*TASK DIRECTIONS*
Report each line from the records where the string "pages" turns up.

START RECORD EXTRACTS

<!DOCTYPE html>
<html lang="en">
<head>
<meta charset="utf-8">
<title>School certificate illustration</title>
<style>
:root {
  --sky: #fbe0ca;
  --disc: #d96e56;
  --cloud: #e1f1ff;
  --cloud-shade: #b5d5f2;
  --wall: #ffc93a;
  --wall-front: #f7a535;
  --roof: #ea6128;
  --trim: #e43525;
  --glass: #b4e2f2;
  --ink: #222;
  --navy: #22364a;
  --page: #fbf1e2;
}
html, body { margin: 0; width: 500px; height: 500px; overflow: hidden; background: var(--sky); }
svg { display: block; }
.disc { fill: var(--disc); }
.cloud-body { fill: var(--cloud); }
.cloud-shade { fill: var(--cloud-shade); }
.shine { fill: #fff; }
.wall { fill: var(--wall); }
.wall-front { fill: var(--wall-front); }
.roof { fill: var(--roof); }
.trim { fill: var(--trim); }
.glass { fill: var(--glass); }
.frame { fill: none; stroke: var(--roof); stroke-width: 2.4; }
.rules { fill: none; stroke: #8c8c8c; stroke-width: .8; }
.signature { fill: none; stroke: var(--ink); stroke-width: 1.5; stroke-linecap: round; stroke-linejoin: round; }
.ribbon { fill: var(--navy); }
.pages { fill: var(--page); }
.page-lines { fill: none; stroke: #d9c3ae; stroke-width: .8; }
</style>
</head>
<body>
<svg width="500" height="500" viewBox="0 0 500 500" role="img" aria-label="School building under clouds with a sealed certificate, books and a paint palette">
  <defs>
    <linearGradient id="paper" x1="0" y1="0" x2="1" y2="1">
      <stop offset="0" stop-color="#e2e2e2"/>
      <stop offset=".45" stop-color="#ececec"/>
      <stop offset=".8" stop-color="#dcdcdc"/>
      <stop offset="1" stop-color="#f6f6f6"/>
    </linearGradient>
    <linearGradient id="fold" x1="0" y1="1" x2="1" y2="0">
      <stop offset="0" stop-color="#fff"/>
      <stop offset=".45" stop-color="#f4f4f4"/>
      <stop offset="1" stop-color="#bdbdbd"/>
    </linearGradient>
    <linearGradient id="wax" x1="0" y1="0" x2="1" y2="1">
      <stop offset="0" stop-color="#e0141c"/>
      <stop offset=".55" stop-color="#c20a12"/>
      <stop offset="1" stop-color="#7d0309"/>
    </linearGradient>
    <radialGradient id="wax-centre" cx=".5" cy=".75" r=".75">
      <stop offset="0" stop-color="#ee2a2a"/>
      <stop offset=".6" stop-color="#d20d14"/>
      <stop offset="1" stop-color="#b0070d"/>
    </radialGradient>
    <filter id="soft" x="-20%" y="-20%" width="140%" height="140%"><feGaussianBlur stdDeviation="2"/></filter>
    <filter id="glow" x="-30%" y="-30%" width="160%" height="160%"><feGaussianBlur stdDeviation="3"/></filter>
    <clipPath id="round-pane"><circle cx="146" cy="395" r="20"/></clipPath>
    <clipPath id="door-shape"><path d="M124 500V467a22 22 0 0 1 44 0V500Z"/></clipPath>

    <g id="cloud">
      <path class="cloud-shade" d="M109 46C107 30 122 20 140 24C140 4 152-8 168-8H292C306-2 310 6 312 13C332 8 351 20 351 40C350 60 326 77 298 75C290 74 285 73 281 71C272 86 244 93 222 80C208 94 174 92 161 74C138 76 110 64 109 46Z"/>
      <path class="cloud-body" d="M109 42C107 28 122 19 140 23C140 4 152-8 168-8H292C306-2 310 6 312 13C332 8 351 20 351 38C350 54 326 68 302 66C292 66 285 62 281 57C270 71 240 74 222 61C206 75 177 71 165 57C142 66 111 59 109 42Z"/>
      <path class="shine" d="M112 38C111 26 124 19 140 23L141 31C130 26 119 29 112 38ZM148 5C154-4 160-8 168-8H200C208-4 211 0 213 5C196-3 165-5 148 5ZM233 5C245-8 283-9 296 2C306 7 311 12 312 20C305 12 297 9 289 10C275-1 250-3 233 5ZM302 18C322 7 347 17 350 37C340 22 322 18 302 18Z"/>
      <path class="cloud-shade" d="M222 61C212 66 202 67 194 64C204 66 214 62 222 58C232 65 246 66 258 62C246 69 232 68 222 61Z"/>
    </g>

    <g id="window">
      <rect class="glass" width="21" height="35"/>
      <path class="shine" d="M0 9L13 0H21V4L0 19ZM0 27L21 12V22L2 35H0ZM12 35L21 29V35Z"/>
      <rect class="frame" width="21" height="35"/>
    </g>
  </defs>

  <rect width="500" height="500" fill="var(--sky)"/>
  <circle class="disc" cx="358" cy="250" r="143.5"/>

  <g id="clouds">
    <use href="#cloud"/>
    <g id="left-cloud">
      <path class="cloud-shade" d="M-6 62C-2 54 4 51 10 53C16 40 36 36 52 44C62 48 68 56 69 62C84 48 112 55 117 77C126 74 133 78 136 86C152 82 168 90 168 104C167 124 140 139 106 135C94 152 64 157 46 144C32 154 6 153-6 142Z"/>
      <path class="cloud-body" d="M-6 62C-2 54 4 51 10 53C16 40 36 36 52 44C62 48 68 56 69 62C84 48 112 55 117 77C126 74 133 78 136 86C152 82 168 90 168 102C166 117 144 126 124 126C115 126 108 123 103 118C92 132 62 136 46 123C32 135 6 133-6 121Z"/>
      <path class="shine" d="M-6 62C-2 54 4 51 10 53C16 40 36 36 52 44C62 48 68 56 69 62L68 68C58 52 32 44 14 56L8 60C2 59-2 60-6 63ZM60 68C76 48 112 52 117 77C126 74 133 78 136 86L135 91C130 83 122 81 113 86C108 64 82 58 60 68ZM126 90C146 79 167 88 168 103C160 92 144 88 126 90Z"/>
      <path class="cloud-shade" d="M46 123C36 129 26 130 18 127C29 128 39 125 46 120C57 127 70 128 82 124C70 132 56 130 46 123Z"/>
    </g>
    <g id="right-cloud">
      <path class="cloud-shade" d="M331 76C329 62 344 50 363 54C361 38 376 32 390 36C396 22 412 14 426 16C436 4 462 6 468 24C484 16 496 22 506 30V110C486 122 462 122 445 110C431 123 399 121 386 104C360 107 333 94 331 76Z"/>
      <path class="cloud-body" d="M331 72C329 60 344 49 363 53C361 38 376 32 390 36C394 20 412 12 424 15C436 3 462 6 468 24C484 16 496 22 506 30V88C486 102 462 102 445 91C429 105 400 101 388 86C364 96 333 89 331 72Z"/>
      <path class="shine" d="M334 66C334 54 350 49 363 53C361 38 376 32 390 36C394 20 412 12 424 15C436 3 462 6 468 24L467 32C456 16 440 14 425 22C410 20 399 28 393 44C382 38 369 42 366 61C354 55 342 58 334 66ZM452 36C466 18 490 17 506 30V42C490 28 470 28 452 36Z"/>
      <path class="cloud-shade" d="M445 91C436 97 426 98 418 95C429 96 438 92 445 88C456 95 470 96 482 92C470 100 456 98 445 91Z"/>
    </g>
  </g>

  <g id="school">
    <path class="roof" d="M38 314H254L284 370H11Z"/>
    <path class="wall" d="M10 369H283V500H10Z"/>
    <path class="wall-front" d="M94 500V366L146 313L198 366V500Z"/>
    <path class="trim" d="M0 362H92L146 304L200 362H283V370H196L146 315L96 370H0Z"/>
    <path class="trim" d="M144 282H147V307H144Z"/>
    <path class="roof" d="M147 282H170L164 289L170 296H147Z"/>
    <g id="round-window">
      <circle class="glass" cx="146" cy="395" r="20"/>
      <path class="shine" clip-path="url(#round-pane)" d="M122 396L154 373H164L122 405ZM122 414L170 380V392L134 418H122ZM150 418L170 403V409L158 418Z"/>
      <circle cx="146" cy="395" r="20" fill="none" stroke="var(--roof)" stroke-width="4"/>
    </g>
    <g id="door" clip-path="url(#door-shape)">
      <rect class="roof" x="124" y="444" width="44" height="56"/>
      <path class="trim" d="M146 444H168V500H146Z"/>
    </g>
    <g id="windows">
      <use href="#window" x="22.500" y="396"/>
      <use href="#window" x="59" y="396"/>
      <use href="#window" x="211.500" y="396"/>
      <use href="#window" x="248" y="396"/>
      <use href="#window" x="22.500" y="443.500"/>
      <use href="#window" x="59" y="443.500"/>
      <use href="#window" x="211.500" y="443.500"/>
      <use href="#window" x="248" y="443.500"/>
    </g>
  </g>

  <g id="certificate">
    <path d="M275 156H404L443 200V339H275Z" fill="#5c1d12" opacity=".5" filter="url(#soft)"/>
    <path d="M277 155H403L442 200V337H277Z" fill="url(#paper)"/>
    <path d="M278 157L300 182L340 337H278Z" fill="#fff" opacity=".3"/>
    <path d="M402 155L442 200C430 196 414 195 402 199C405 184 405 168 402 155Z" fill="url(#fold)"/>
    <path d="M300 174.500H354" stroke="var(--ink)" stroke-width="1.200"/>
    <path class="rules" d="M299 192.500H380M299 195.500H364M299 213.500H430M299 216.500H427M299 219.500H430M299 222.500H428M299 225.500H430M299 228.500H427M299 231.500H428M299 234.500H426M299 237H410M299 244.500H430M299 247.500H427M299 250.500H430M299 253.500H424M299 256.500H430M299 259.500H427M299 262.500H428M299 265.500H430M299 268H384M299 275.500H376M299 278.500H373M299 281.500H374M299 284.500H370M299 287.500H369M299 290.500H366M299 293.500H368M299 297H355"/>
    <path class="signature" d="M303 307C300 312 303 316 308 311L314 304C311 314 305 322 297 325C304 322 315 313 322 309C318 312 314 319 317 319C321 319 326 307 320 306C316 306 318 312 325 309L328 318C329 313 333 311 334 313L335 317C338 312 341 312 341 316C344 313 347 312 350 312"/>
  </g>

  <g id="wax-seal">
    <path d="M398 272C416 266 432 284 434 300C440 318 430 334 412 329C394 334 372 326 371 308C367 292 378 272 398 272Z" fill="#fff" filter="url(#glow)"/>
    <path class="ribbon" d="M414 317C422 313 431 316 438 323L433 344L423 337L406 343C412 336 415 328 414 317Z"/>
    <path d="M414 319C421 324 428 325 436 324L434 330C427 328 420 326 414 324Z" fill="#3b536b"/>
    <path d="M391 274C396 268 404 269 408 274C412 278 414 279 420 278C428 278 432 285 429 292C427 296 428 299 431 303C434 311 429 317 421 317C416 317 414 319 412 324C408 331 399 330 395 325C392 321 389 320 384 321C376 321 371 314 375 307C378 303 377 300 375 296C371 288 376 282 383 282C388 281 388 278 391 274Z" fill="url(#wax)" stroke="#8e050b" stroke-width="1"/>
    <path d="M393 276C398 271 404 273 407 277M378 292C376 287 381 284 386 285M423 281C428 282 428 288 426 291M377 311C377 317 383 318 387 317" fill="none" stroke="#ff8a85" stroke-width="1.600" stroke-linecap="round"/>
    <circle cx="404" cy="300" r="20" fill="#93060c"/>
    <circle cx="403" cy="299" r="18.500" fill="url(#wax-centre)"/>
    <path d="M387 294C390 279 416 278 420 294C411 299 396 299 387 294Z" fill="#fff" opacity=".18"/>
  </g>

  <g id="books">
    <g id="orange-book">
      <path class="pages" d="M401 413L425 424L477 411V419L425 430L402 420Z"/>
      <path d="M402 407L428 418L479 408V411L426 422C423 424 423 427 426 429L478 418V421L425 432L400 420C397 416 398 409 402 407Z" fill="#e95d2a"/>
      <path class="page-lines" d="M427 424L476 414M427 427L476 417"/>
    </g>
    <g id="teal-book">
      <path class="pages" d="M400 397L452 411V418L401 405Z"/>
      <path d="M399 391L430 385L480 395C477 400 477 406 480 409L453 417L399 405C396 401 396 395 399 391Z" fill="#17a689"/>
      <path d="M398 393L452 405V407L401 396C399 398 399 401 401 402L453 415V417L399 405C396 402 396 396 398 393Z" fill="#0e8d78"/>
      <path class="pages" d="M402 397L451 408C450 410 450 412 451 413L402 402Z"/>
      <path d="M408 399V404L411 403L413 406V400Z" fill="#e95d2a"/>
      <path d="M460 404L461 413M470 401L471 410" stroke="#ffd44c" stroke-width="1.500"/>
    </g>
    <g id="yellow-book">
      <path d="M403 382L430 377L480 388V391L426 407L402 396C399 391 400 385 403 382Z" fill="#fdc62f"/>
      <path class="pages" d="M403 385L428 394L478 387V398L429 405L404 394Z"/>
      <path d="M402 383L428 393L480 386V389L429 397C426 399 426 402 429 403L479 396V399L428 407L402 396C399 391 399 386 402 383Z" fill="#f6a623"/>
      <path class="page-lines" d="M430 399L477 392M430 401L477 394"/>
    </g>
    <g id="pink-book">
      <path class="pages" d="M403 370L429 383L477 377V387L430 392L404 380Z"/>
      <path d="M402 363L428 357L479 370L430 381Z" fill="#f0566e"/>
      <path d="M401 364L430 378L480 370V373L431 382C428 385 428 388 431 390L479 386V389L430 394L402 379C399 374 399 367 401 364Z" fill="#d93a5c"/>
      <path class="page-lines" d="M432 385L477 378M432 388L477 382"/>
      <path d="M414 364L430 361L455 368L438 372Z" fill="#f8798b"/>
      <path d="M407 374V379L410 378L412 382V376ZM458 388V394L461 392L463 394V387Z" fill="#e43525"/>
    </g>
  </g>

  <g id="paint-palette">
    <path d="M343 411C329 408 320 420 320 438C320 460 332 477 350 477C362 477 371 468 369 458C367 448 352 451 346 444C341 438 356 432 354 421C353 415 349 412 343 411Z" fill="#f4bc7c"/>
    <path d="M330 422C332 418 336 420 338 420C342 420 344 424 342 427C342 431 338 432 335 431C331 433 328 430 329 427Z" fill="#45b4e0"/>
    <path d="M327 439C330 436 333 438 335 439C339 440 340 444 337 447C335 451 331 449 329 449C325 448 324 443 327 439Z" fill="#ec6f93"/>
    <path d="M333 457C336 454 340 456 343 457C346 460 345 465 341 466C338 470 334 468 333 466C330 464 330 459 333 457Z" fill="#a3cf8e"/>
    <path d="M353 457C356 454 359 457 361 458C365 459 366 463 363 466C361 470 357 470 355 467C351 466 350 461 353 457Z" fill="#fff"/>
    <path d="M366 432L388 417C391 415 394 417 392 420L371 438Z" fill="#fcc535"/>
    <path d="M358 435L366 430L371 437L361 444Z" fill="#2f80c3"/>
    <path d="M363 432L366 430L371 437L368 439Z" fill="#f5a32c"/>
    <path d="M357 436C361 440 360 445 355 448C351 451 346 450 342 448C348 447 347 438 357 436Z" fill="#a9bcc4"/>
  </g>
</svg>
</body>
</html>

END RECORD EXTRACTS

*OUTPUT FOR THIS EXERCISE*
.pages { fill: var(--page); }
      <path class="pages" d="M401 413L425 424L477 411V419L425 430L402 420Z"/>
      <path class="pages" d="M400 397L452 411V418L401 405Z"/>
      <path class="pages" d="M402 397L451 408C450 410 450 412 451 413L402 402Z"/>
      <path class="pages" d="M403 385L428 394L478 387V398L429 405L404 394Z"/>
      <path class="pages" d="M403 370L429 383L477 377V387L430 392L404 380Z"/>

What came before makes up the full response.